- [Material provided]
+--

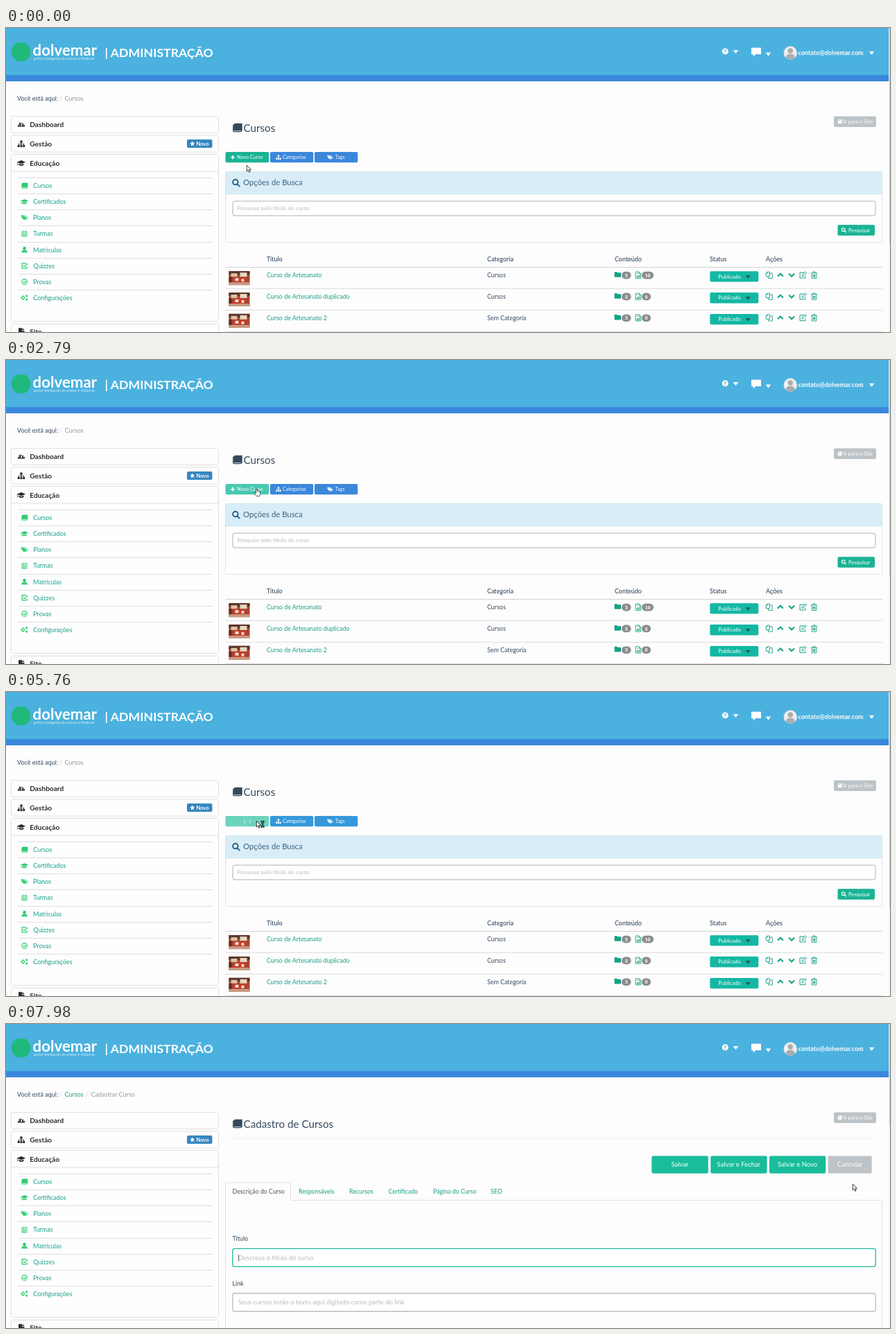
An HTML page for the animation above (8000 ms loop, 1275 by 439 pixels).

```html
<!DOCTYPE html>
<html lang="pt-BR">
<head>
<meta charset="utf-8">
<title>Administração de cursos</title>
<style>
html, body { margin: 0; width: 100%; height: 100%; overflow: hidden; background: #fdfdfd; }
svg { display: block; font-family: Lato, sans-serif; }
</style>
</head>
<body>
<svg id="stage" width="1275" height="439" viewBox="0 0 1275 439"></svg>
<script>
const INK = '#34495e', GREEN = '#16a085', TEAL = '#1ab394', BLUE = '#3a87dc', GRAY = '#bdc3c7', LINE = '#e0e0e0';

const text = (x, y, s, size = 8.95, fill = INK, weight = 400, more = '') =>
  `<text x="${x}" y="${y}" font-size="${size}" fill="${fill}" font-weight="${weight}" ${more}>${s}</text>`;
const mid = 'text-anchor="middle"';
const rect = (x, y, w, h, fill, stroke = 'none', rx = 2, more = '') =>
  `<rect x="${x}" y="${y}" width="${w}" height="${h}" rx="${rx}" fill="${fill}" stroke="${stroke}" ${more}/>`;
const rule = (x1, x2, y, color = LINE) => `<path d="M${x1} ${y}H${x2}" stroke="${color}"/>`;
const disc = (x, y, r, fill) => `<circle cx="${x}" cy="${y}" r="${r}" fill="${fill}"/>`;
const caret = (x, y, w, h, fill = '#fff') => `<path d="M${x - w / 2} ${y}h${w}l${-w / 2} ${h}z" fill="${fill}"/>`;

// Icons sit on a 16-unit grid around the origin; a second entry is a stroke width.
const icons = {
  book: ['M-7-4L-4-7H8V5L6 7H-5Q-7 7-7 5ZM-5.5 4.6V5.6H5.5L6.5 4.6Z'],
  gauge: ['M-8 5A8 8 0 1 1 8 5ZM-1.6 3L1-4H2L1.4 3ZM-6 0h2v2h-2zM-4.5-4h2v2h-2zM4 0h2v2h-2z'],
  tree: ['M-2.5-7h5v5h-5zM-8 3h4.5v4.5h-4.5zM-2.2 3h4.5v4.5h-4.5zM3.5 3h4.5v4.5h-4.5zM-6.4 3V0H-.7V-2H.7V0H6.4V3H5V1.3H.7V3H-.7V1.3H-5V3Z'],
  cap: ['M-9.5-2L0-6 9.5-2 0 2ZM-5.3 1.2L0 3.5 5.3 1.2V4.5Q0 7.5-5.3 4.5ZM-8.6-1h1.2v6.5h-1.2z'],
  tags: ['M-8-6H-2.5L4.5 1-.5 6-8-1ZM-6-4v2h2v-2zM0-6H2L8.5 1 3.5 6 2 5 6 1Z'],
  calendar: ['M-6-5H6V7H-6ZM-6-1.5H6M-6 2.7H6M-2 -1V7M2-1V7M-3-7.5V-4M3-7.5V-4', 1.4],
  user: ['M0-7.5a3.8 4.5 0 0 1 0 9a3.8 4.5 0 0 1 0-9M-7.5 7Q-7.5 2.5-3 1.2Q0 3.4 3 1.2Q7.5 2.5 7.5 7Z'],
  checkBox: ['M4-6H-6V6H6V2M-3.5-1L-.2 2.3 7.5-5.5', 2],
  checkRing: ['M6.3 0A6.3 6.3 0 1 1-6.3 0A6.3 6.3 0 1 1 6.3 0M-3.2-.2L-.5 2.4 3.5-2.2', 2],
  cogs: ['M0 0A3.2 3.2 0 1 1-6.4 0A3.2 3.2 0 1 1 0 0M7-4.5A1.7 1.7 0 1 1 3.6-4.5A1.7 1.7 0 1 1 7-4.5M7 4.5A1.7 1.7 0 1 1 3.6 4.5A1.7 1.7 0 1 1 7 4.5M-3.2-5.8V-3.5M-3.2 3.5V5.8M-9 0H-7', 2.1],
  star: ['M0-8L2.4-2.8 8-2.2 3.8 1.6 5 7.2 0 4.3-5 7.2-3.8 1.6-8-2.2-2.4-2.8Z'],
  plus: ['M-2-7H2V-2H7V2H2V7H-2V2H-7V-2H-2Z'],
  search: ['M3.5-1.5A5 5 0 1 1-6.5-1.5A5 5 0 1 1 3.5-1.5M2.2 2.2L7 7', 2.6],
  globe: ['M7.5 0A7.5 7.5 0 1 1-7.5 0A7.5 7.5 0 1 1 7.5 0M-4-4L0-5 1-2-2 0ZM1 1L5 0 3 5Z'],
  folder: ['M-8-5Q-8-6.5-6.5-6.5H-2.5L-.5-4.5H6.5Q8-4.5 8-3V5Q8 6.5 6.5 6.5H-6.5Q-8 6.5-8 5Z'],
  file: ['M-6-7.3H2L6-3.3V7.3H-6ZM2-7V-3H6M-3 4.6L-1 1 1 3 3 0V4.6ZM-3-3H-1', 1.5],
  copy: ['M-7-4L-4-7H1V3H-7ZM1-2L3-4H7V7H-2V3M-4-7V-4H-7', 1.4],
  up: ['M-6 3L0-3 6 3', 3.2],
  down: ['M-6-3L0 3 6-3', 3.2],
  edit: ['M3-5.5H-6.5V6.5H5.5V2M-2 2.5L-1.5-.5 5.5-7.5 8-5 1 2Z', 1.5],
  trash: ['M-5-4V7H5V-4M-7-4.5H7M-2.5-5V-7.2H2.5V-5M-2-1.5V4.5M0-1.5V4.5M2-1.5V4.5', 1.4],
  page: ['M-6-8H2V-2H7V8H-6ZM3-8L7-3.5H3Z'],
  bubble: ['M-8-7H8V4H-1L-5 8V4H-8Z']
};
const icon = (name, x, y, size, color) => {
  const [d, w] = icons[name];
  const paint = w ? `fill="none" stroke="${color}" stroke-width="${w}"` : `fill="${color}" fill-rule="evenodd"`;
  return `<path transform="translate(${x} ${y}) scale(${size / 16})" d="${d}" ${paint}/>`;
};

function header() {
  return rect(0, 0, 1273.5, 68, '#4bb1df', 'none', 0) + rect(0, 68, 1273.5, 9, BLUE, 'none', 0) +
    disc(21.5, 34.5, 14, '#1fb97c') +
    text(38.5, 40, 'dolvemar', 22.3, '#fff', 700) +
    text(39.5, 45.5, 'gestor inteligente de ensino à distância', 5.2, '#d3ecf7') +
    text(142.5, 42, '| ADMINISTRAÇÃO', 17.7, '#fff', 700) +
    disc(1037.3, 33.7, 4.5, '#fff') + text(1037.3, 36.6, '?', 8, '#4bb1df', 900, mid) +
    caret(1052.5, 32, 7.5, 5) + icon('bubble', 1082, 34.5, 14, '#fff') + caret(1099.5, 35.5, 7.5, 5) +
    disc(1131.3, 36, 9.7, '#eceeef') + disc(1131.3, 33, 3.7, '#a9adb0') +
    '<path d="M1124.6 42.6Q1125.5 37.6 1131.3 37.6T1138 42.6Q1131.3 48.8 1124.6 42.6Z" fill="#a9adb0"/>' +
    text(1142.7, 38.7, 'contato@dolvemar.com', 8.95, '#fff', 700) + caret(1248.5, 33.8, 7.5, 5);
}

function sidebar() {
  const box = (y, h) => rect(7.5, y, 299, h, '#fefefe', LINE, 3);
  const head = (y, name, label) => icon(name, 22, y - 3.5, 10.5, '#2b2b2b') + text(34.3, y, label, 10.15, '#2b2b2b', 700);
  const items = [['book', 'Cursos'], ['cap', 'Certificados'], ['tags', 'Planos'], ['calendar', 'Turmas'],
    ['user', 'Matrículas'], ['checkBox', 'Quizzes'], ['checkRing', 'Provas'], ['cogs', 'Configurações']];
  return box(127.5, 24) + box(155, 24) + box(182.5, 241) + box(427.5, 30) + rule(8, 306, 207) +
    head(142.7, 'gauge', 'Dashboard') + head(170.5, 'tree', 'Gestão') +
    head(198.5, 'cap', 'Educação') + head(442, 'page', 'Site') +
    rect(261, 161, 36.5, 12, '#3787c0') + icon('star', 268.8, 167, 7, '#fff') + text(274.5, 169.7, 'Novo', 7.5, '#fff', 700) +
    items.map(([name, label], i) => {
      const y = 227.6 + 23.13 * i;
      return rule(17, 298, Math.round(y - 11.5) + .5, '#dedede') + icon(name, 26.6, y, 9.5, '#2ecc71') + text(39.3, y + 3.4, label, 8.95, GREEN);
    }).join('');
}

function shared() {
  return text(16, 105, 'Você está aqui:') + text(77, 105, '/', 8.95, '#ccc') +
    icon('book', 333.5, 144, 14.5, INK) +
    rect(1194, 127.5, 61, 15.5, GRAY) + icon('globe', 1203, 135.2, 7, '#fff') + text(1208, 138, 'Ir para o Site', 7.6, '#fff');
}

function thumb(y) {
  return `<g transform="translate(321.5 ${y})">` + rect(0, 0, 30, 20, '#a8442f', 'none', 0) +
    rect(0, 0, 30, 5, '#5a3427', 'none', 0) + rect(3, 3, 9, 5, '#d9c4a2', 'none', 0) + rect(16, 2, 10, 6, '#e6d8c2', 'none', 0) +
    rect(6, 9, 18, 7, '#c9392b', 'none', 0) + rect(9, 10, 5, 4, '#f0e2d0', 'none', 0) + rect(18, 11, 4, 4, '#eed9c4', 'none', 0) +
    rect(0, 16, 30, 4, '#c69a84', 'none', 0) + rect(0, 8, 4, 8, '#632a20', 'none', 0) + '</g>';
}

function listPage() {
  const small = (x, y, s) => text(x, y, s, 7.25, '#fff');
  const badge = (x, y, w, n) => rect(x, y - 5.3, w, 10.6, '#8c8c8c', 'none', 5.3) +
    text(x + w / 2, y + 2.7, n, 7.2, '#fff', 700, mid + ' font-family="Noto Serif, serif"');
  const rows = [['Curso de Artesanato', 'Cursos', 10], ['Curso de Artesanato duplicado', 'Cursos', 8], ['Curso de Artesanato 2', 'Sem Categoria', 8]];
  const columns = [[376, 'Título'], [694, 'Categoria'], [878, 'Conteúdo'], [1015, 'Status'], [1096, 'Ações']];
  return text(84.7, 105, 'Cursos', 8.95, '#999') + text(342.5, 149.8, 'Cursos', 15.2) +
    rect(316.5, 179, 62.7, 15.3, TEAL, 'none', 2, 'id="create"') +
    '<g id="createLabel">' + icon('plus', 327, 186.7, 6.5, '#fff') + small(333, 189.3, 'Novo Curso') + '</g>' +
    rect(381, 179, 62.3, 15.3, BLUE, 'none', 2, 'class="link"') + icon('tree', 393, 186.5, 7.5, '#fff') + small(399, 189.3, 'Categorias') +
    rect(445, 179, 62.3, 15.3, BLUE, 'none', 2, 'class="link"') + icon('tags', 467.5, 186.7, 8, '#fff') + small(474.7, 189.3, 'Tags') +
    '<path id="spinner" d="M-3-3A4.2 4.2 0 0 0-3 3M3-3A4.2 4.2 0 0 1 3 3" fill="none" stroke="#fff" stroke-width=".9"/>' +
    rect(316.5, 207.5, 947, 102, '#fefefe', '#dfe6ea') + rect(316.5, 207.5, 947, 32.5, '#d9edf8', '#cfe5ef') +
    icon('search', 332, 223.7, 12, '#2f6488') + text(342, 227.3, 'Opções de Busca', 11.35, '#3a627e') +
    rect(327, 250, 927, 21, '#fff', '#aeb1b3', 3) + text(333.5, 263, 'Pesquise pelo título do curso', 8.25, '#b4bbc1') +
    rect(1199.5, 284.3, 53.5, 15.5, TEAL) + icon('search', 1208.5, 292, 7.5, '#fff') + text(1215, 294.8, 'Pesquisar', 7.55, '#fff') +
    columns.map(([x, s]) => text(x, 336.7, s, 8.95, INK, 500)).join('') + rule(316.5, 1264, 345.5, '#d2d2d2') +
    rows.map(([title, category, n], i) => {
      const y = 356.8 + 30.8 * i;
      return thumb(y - 5.6) + text(376, y + 3.3, title, 8.9, GREEN) + text(694, y + 3.3, category, 8.9) +
        icon('folder', 882.3, y - .8, 9.5, GREEN) + badge(888, y + .3, 13.5, 3) +
        icon('file', 911.8, y, 10, GREEN) + badge(917, y + .3, n > 9 ? 17 : 13, n) +
        rect(1015.3, y - 5.5, 70, 15.3, '#13b8a4') + text(1027.3, y + 4.7, 'Publicado', 7.6, '#fff') + caret(1070, y + .5, 7.5, 4.7, '#245b60') +
        ['copy', 'up', 'down', 'edit', 'trash'].map((k, j) => icon(k, 1100.7 + 16.2 * j, y, 10.5, GREEN)).join('') +
        rule(316.5, 1264, Math.round(y + 19.5) + .5, '#dedede');
    }).join('');
}

function formPage() {
  const button = (x, w, s, fill) => rect(x, 190.5, w, 25.3, fill) + text(x + w / 2, 206.3, s, 9.5, '#fff', 400, mid);
  const tabs = [[422, 'Responsáveis'], [495, 'Recursos'], [551.5, 'Certificado'], [616, 'Página do Curso'], [699, 'SEO']];
  const field = (y, label, hint, id) => text(326.5, y - 11, label, 9) +
    rect(326.8, y + .3, 927.4, 26, '#fff', '#b9bdc1', 3, `stroke-width="1.3" id="${id}"`) + text(335, y + 16.7, hint, 9.45, '#b4bbc1');
  return text(84.7, 105, 'Cursos', 8.95, GREEN) + text(115, 105, '/', 8.95, '#ccc') + text(122.7, 105, 'Cadastrar Curso', 8.95, '#999') +
    text(342.5, 149.8, 'Cadastro de Cursos', 15.2) + rule(327, 1255, 165.5, '#eee') +
    button(931.3, 81.5, 'Salvar', '#1abc9c') + button(1016.3, 81.3, 'Salvar e Fechar', '#1abc9c') +
    button(1101, 81.3, 'Salvar e Novo', '#1abc9c') + button(1185.7, 63, 'Cancelar', GRAY) +
    `<path d="M316.5 439V231.5Q316.5 229 319 229H408Q410.5 229 410.5 231.5V254.5H1263.5V439" fill="none" stroke="${LINE}"/>` +
    text(326.5, 244.5, 'Descrição do Curso', 8.8, '#555') + tabs.map(([x, s]) => text(x, 244.5, s, 8.8, GREEN)).join('') +
    field(324, 'Título', 'Descreva o título do curso', 'titleField') +
    field(388.7, 'Link', 'Seus cursos terão o texto aqui digitado como parte do link', 'linkField') +
    '<path id="textCaret" d="M335.4 333V343" stroke="#444" stroke-width=".7"/>';
}

const ARROW = '<path d="M.3.3V9L2.3 7.2 3.7 10.4 5.1 9.8 3.7 6.7H6.5Z" fill="#fff" stroke="#111" stroke-width=".8"/>';
const pointers = {
  none: '',
  arrow: ARROW,
  busy: ARROW + '<path d="M6.6.5H11.6M6.6 9.2H11.6M7.3.5V2.5L10.9 7V9.2M10.9.5V2.5L7.3 7V9.2" fill="none" stroke="#111" stroke-width="1"/><path d="M8 2H10.2L9.1 4ZM8 8.6L9.1 6.8 10.2 8.6Z" fill="#111"/>',
  hand: '<path d="M2.6.9Q3.5-.1 4.3.9V4.2Q5.5 3.7 6 4.7Q7 4.2 7.4 5.1Q8.7 4.8 8.7 6.2V8.6L7.7 11.6H3.3L.6 7.6Q.3 6 1.6 6.5L2.6 7.4Z" fill="#fff" stroke="#111" stroke-width=".7"/>',
  beam: '<path d="M0 0H1.5L2 .5 2.5 0H4M2 .5V10.5M0 11H1.5L2 10.5 2.5 11H4" fill="none" stroke="#333" stroke-width=".8"/>'
};

// Each step holds from its time until the next one.
const pointerSteps = [
  [0, 'arrow', 347, 198], [150, 'hand', 358, 191], [470, 'hand', 358, 186], [600, 'hand', 358, 177.5],
  [720, 'hand', 358, 179], [850, 'hand', 358, 180], [2790, 'hand', 358, 185], [3660, 'arrow', 361, 186],
  [4680, 'busy', 361, 186], [6460, 'arrow', 800, 220], [6830, 'arrow', 1211, 232], [6990, 'none', 0, 0],
  [7290, 'arrow', 1234, 201], [7430, 'arrow', 886, 246], [7710, 'arrow', 890, 290], [7840, 'beam', 893, 327],
  [7980, 'arrow', 1221, 231]
];
const createSteps = [[0, TEAL], [150, '#48c9b0'], [3810, '#6cd3bd']];
const labelSteps = [[0, 1], [3810, .6], [3960, .3], [4120, 0]];
const focusSteps = [[0, '#b9bdc1'], [6460, '#6fbfae'], [6830, '#1abc9c']];
const blinkSteps = [[0, 0], [6830, 1], [7430, 0], [7840, 1]];
const thumbSteps = [[0, 312], [5910, 154], [6460, 146]];
const at = (steps, t) => steps.findLast(s => s[0] <= t).slice(1);

const stage = document.getElementById('stage');
stage.innerHTML = rect(0, 0, 1275, 439, '#fdfdfd', 'none', 0) + header() + sidebar() + shared() +
  `<g id="list">${listPage()}</g><g id="form">${formPage()}</g>` +
  rect(1273.5, 0, 1.5, 439, '#f4f4f4', 'none', 0) + rect(1274, 0, 1, 312, '#c9c9c9', 'none', 0, 'id="thumb"') +
  '<g id="pointer"></g>';
const part = id => document.getElementById(id);
const set = (id, name, value) => part(id).setAttribute(name, value);

function draw(t) {
  const [kind, x, y] = at(pointerSteps, t);
  const step = Math.floor((t - 4120) / (1640 / 12) + 1e-6);
  set('list', 'display', t < 5910 ? 'inline' : 'none');
  set('form', 'display', t < 5910 ? 'none' : 'inline');
  set('create', 'fill', at(createSteps, t));
  set('createLabel', 'opacity', at(labelSteps, t));
  stage.querySelectorAll('.link').forEach(e => e.setAttribute('fill', t < 3810 ? BLUE : '#3498db'));
  set('spinner', 'opacity', t < 3960 ? 0 : .85);
  set('spinner', 'transform', `translate(348 187) rotate(${step * 140 / 3 - 20})`);
  set('titleField', 'stroke', at(focusSteps, t));
  set('textCaret', 'opacity', at(blinkSteps, t));
  set('thumb', 'height', at(thumbSteps, t));
  part('pointer').innerHTML = pointers[kind];
  set('pointer', 'transform', `translate(${x} ${y})`);
}

const start = performance.now();
function frame() {
  draw((performance.now() - start) % 8000);
  requestAnimationFrame(frame);
}
frame();
</script>
</body>
</html>
```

+--

- [What the exercise asks] If a line in the records holds the string "function", count it, and give only the total.

- [Response to this task] 8